# [Saved data entries]
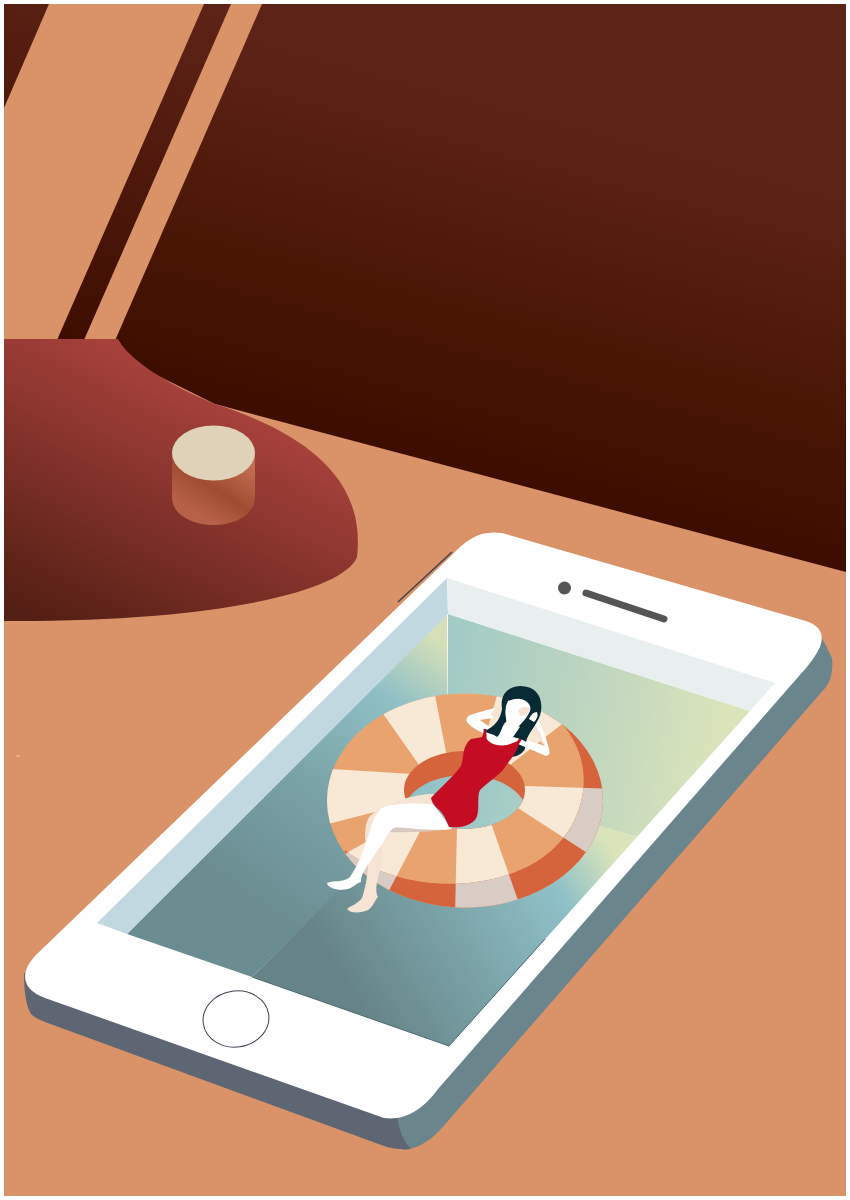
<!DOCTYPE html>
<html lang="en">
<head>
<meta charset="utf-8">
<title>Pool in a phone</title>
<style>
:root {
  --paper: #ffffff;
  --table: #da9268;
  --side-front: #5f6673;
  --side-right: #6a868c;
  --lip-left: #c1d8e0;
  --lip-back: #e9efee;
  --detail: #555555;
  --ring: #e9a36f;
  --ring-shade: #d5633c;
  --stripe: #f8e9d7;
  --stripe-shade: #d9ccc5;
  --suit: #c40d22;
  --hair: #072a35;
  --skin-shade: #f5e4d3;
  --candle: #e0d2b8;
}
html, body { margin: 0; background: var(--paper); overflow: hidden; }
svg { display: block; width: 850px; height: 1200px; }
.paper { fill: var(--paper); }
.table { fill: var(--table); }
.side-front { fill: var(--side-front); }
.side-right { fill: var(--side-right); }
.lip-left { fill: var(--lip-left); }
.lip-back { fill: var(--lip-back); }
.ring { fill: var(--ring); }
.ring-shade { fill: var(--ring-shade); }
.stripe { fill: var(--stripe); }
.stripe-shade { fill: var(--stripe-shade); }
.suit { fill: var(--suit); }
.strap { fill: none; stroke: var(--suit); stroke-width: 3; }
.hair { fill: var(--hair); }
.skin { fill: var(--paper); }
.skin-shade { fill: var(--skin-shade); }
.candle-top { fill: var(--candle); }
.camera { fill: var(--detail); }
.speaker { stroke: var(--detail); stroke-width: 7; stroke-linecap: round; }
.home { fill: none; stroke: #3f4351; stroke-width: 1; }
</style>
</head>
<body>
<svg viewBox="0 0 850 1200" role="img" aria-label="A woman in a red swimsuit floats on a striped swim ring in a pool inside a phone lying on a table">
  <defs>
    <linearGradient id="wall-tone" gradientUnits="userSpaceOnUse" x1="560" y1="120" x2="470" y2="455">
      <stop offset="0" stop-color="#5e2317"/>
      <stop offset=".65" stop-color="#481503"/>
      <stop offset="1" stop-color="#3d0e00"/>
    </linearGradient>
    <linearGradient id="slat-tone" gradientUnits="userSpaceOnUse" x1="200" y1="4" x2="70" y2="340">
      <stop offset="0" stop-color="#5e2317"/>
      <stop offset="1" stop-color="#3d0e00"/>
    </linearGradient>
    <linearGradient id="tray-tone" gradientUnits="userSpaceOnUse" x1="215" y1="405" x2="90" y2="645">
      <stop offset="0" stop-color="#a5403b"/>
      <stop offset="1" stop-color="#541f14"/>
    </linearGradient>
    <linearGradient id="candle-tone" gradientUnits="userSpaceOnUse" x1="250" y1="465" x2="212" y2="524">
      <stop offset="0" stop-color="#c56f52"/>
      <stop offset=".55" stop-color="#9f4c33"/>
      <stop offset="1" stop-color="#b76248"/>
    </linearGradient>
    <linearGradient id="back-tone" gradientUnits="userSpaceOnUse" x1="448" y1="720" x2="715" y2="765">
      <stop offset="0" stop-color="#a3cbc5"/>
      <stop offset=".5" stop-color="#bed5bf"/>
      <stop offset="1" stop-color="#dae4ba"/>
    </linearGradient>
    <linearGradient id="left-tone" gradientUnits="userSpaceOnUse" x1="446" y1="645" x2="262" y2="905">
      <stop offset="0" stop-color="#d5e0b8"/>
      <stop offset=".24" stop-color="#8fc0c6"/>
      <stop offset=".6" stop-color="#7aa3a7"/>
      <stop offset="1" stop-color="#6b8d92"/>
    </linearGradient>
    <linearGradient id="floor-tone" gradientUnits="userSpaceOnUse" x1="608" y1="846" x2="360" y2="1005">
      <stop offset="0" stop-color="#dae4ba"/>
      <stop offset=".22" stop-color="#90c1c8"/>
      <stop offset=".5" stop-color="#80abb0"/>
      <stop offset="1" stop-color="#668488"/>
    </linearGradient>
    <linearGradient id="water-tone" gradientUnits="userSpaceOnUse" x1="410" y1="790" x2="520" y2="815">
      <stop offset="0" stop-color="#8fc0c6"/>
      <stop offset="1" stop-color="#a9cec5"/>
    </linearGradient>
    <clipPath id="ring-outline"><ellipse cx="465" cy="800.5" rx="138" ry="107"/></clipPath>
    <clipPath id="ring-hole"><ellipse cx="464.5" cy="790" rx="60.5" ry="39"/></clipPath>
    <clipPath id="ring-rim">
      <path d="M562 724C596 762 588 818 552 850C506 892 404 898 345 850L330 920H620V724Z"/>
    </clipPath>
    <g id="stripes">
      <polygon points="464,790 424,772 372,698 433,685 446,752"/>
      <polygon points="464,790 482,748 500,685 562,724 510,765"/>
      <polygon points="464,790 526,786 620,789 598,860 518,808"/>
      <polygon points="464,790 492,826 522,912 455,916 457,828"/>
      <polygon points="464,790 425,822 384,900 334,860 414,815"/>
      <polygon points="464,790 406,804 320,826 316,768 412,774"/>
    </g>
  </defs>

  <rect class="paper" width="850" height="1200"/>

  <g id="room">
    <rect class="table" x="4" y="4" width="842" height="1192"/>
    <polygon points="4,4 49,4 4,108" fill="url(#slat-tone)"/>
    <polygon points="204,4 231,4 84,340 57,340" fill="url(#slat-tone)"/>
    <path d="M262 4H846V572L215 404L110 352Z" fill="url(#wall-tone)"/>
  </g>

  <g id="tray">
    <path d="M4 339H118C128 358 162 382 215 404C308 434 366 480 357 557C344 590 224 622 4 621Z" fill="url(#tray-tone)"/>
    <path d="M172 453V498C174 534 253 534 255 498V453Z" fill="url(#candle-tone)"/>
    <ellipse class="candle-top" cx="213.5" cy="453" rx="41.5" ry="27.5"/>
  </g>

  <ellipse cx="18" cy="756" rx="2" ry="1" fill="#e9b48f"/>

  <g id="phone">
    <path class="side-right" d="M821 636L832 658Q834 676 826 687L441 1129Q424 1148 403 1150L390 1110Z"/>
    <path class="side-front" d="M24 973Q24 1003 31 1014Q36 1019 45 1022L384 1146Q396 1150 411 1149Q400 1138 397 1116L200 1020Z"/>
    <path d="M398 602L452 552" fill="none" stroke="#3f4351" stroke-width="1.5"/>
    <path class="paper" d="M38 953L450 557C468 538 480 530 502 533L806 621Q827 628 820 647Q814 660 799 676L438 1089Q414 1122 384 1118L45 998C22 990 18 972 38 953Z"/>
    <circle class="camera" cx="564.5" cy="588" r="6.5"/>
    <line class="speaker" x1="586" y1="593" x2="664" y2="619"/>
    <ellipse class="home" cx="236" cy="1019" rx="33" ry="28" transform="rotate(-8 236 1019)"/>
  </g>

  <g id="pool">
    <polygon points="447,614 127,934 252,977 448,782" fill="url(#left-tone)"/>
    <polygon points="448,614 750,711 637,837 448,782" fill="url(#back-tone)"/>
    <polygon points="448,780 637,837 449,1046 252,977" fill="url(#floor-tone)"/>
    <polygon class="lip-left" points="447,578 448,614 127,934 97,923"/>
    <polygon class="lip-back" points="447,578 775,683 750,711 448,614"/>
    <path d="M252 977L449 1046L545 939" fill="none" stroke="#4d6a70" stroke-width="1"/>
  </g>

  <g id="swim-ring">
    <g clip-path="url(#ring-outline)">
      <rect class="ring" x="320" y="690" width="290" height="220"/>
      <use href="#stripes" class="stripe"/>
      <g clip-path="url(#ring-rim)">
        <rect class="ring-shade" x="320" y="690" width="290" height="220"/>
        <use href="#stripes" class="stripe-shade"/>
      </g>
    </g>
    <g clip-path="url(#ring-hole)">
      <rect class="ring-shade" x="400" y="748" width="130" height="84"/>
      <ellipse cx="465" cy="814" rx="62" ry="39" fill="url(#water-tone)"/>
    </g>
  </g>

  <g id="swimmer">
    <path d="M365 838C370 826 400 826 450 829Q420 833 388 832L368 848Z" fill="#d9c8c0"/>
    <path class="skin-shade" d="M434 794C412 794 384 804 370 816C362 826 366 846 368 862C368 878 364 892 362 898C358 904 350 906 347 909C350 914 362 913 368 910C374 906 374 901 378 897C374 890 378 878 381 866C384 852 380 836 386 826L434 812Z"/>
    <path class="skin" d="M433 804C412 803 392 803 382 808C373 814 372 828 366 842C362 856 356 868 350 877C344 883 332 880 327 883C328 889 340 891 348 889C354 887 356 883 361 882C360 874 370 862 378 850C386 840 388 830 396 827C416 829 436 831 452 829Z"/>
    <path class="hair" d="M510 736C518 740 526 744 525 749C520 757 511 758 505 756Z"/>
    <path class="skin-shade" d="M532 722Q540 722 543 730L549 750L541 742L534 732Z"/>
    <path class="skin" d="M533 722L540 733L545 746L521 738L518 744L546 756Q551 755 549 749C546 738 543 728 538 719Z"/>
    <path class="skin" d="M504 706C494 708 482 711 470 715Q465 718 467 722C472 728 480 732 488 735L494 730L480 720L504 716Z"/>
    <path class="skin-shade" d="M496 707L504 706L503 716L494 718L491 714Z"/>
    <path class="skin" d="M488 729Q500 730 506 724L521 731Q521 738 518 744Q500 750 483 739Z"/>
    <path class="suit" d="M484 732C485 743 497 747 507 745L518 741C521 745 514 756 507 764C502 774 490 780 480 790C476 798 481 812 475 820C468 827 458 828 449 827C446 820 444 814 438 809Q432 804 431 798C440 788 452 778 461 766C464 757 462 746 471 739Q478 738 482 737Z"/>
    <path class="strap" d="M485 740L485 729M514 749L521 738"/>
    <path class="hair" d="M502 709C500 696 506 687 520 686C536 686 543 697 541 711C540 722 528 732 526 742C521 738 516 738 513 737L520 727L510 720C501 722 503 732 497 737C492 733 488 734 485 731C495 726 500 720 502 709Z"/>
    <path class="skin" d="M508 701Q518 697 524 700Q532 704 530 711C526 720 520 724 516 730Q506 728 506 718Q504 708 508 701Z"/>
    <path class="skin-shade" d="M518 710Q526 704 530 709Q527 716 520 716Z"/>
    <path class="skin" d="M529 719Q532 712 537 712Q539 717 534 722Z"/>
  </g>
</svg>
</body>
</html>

--

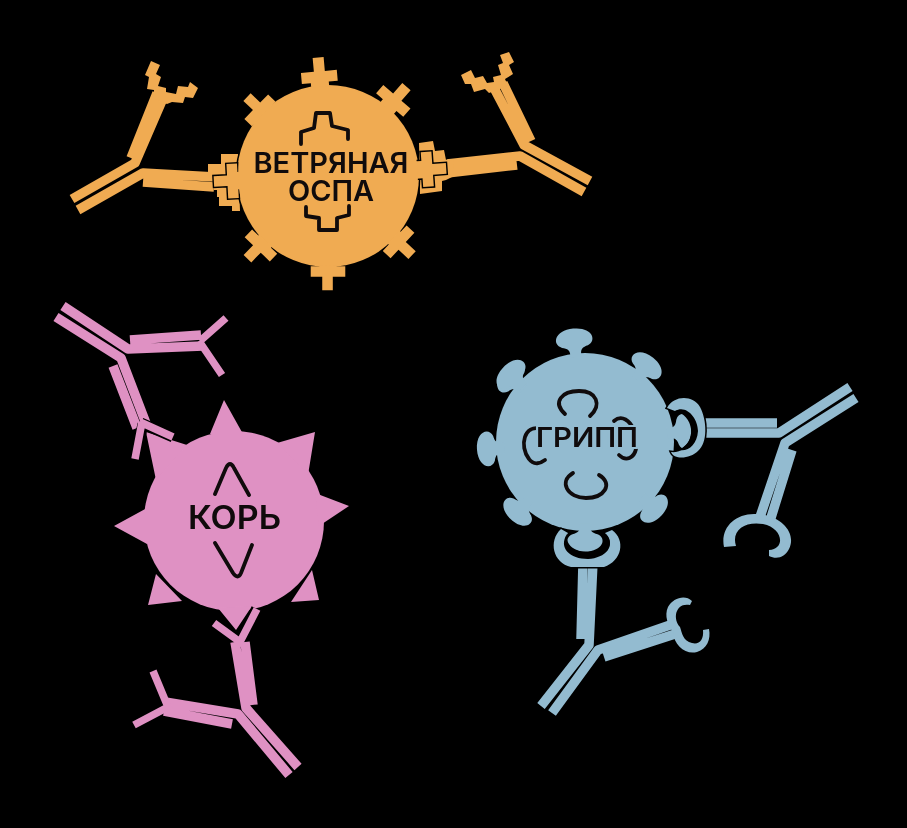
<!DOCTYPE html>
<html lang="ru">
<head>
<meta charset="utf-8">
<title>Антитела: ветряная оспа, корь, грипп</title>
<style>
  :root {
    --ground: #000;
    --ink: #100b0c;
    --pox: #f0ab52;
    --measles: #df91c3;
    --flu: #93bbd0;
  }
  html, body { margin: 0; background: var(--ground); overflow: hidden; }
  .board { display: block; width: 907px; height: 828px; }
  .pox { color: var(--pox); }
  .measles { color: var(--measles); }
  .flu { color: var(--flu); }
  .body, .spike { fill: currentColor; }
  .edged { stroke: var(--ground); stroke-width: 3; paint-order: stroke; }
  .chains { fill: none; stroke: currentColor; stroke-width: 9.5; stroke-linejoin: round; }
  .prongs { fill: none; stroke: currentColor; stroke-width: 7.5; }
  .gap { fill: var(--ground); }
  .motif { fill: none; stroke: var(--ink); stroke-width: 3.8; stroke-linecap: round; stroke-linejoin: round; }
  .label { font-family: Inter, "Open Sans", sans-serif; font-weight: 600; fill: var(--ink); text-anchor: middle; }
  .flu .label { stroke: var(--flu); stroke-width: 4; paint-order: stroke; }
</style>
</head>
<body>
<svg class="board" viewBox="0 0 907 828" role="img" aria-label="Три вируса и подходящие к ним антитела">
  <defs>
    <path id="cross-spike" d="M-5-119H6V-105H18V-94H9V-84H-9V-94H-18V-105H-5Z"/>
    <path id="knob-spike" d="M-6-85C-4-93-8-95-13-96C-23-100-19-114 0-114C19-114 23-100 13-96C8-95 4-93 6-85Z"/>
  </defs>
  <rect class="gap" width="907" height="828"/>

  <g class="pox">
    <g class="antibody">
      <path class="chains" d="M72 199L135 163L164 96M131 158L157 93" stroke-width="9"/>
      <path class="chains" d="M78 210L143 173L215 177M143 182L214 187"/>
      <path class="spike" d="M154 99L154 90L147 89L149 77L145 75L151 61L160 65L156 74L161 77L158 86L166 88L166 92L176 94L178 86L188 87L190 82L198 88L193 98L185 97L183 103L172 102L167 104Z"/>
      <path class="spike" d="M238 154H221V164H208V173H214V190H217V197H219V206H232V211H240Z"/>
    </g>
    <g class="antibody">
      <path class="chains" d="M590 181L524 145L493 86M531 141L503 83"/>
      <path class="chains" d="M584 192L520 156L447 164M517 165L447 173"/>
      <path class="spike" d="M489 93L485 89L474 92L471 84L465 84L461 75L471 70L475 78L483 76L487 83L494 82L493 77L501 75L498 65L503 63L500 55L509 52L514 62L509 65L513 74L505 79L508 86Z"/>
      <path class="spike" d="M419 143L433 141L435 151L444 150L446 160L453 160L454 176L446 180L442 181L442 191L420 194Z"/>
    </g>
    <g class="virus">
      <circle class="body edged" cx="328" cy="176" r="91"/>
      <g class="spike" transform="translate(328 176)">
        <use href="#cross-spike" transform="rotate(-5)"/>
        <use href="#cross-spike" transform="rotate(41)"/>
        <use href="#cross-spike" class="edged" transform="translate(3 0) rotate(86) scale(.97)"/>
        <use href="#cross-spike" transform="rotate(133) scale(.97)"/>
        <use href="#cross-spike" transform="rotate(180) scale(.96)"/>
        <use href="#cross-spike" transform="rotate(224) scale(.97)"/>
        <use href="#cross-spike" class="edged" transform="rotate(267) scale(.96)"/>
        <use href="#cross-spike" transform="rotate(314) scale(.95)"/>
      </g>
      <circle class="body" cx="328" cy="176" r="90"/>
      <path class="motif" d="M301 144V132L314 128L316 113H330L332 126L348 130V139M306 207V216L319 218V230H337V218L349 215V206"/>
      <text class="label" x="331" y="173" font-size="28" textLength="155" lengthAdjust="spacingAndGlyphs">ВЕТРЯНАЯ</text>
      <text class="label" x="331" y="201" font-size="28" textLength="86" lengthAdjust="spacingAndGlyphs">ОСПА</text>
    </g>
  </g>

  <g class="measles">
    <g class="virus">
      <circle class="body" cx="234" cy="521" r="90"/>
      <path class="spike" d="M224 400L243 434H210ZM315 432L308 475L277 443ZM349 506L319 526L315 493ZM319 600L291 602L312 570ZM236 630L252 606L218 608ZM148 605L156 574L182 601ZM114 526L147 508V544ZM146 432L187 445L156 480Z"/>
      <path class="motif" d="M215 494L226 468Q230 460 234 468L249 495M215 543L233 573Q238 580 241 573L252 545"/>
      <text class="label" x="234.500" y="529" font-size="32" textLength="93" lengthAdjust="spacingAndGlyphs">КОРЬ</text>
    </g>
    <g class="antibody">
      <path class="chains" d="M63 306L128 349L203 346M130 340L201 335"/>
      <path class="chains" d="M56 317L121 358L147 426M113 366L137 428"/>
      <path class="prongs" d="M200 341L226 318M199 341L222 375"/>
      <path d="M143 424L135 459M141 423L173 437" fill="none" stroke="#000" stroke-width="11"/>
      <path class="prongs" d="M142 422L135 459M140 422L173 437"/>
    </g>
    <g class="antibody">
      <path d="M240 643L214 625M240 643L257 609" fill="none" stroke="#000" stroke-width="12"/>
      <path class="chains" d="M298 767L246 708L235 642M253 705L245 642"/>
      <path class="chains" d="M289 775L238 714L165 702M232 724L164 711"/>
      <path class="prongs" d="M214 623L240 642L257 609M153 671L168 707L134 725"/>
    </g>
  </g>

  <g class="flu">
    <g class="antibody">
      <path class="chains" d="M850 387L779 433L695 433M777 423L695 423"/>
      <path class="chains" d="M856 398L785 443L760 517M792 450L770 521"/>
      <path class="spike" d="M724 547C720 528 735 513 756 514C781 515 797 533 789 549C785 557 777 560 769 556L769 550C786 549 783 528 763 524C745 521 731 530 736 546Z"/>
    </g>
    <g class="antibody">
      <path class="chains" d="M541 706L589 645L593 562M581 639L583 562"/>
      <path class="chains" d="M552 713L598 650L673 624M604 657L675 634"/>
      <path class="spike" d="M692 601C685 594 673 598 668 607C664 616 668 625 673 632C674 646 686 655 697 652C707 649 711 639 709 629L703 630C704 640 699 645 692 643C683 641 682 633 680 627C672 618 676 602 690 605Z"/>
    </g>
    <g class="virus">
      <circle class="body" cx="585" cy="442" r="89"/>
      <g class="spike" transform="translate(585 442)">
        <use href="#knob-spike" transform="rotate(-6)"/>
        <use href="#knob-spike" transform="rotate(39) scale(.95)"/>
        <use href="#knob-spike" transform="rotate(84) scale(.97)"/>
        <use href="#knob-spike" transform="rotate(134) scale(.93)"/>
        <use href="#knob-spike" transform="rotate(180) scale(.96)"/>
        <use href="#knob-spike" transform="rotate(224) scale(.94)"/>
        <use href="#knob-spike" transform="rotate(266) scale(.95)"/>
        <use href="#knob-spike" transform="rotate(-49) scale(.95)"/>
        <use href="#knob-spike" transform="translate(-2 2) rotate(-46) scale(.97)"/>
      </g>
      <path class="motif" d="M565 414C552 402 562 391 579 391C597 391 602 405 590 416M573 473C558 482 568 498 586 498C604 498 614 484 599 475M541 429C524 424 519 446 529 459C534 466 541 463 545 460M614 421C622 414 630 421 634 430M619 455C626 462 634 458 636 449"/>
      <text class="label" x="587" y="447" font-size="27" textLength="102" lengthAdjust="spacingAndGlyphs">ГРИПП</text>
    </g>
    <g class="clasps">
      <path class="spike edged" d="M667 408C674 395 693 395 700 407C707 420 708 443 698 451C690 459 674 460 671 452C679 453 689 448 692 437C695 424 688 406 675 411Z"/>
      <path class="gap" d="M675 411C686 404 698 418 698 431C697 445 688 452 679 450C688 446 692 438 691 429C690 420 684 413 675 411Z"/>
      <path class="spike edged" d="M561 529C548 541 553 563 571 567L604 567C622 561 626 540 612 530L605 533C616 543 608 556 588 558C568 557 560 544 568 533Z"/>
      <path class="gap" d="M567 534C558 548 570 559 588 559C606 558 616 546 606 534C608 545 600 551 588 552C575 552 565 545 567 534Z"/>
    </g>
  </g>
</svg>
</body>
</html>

# [The problem]
Identify the lines above that contain the word "block", then copy them.

# [Answer for this exercise]
svg { display: block; width: 850px; height: 1200px; }
  .board { display: block; width: 907px; height: 828px; }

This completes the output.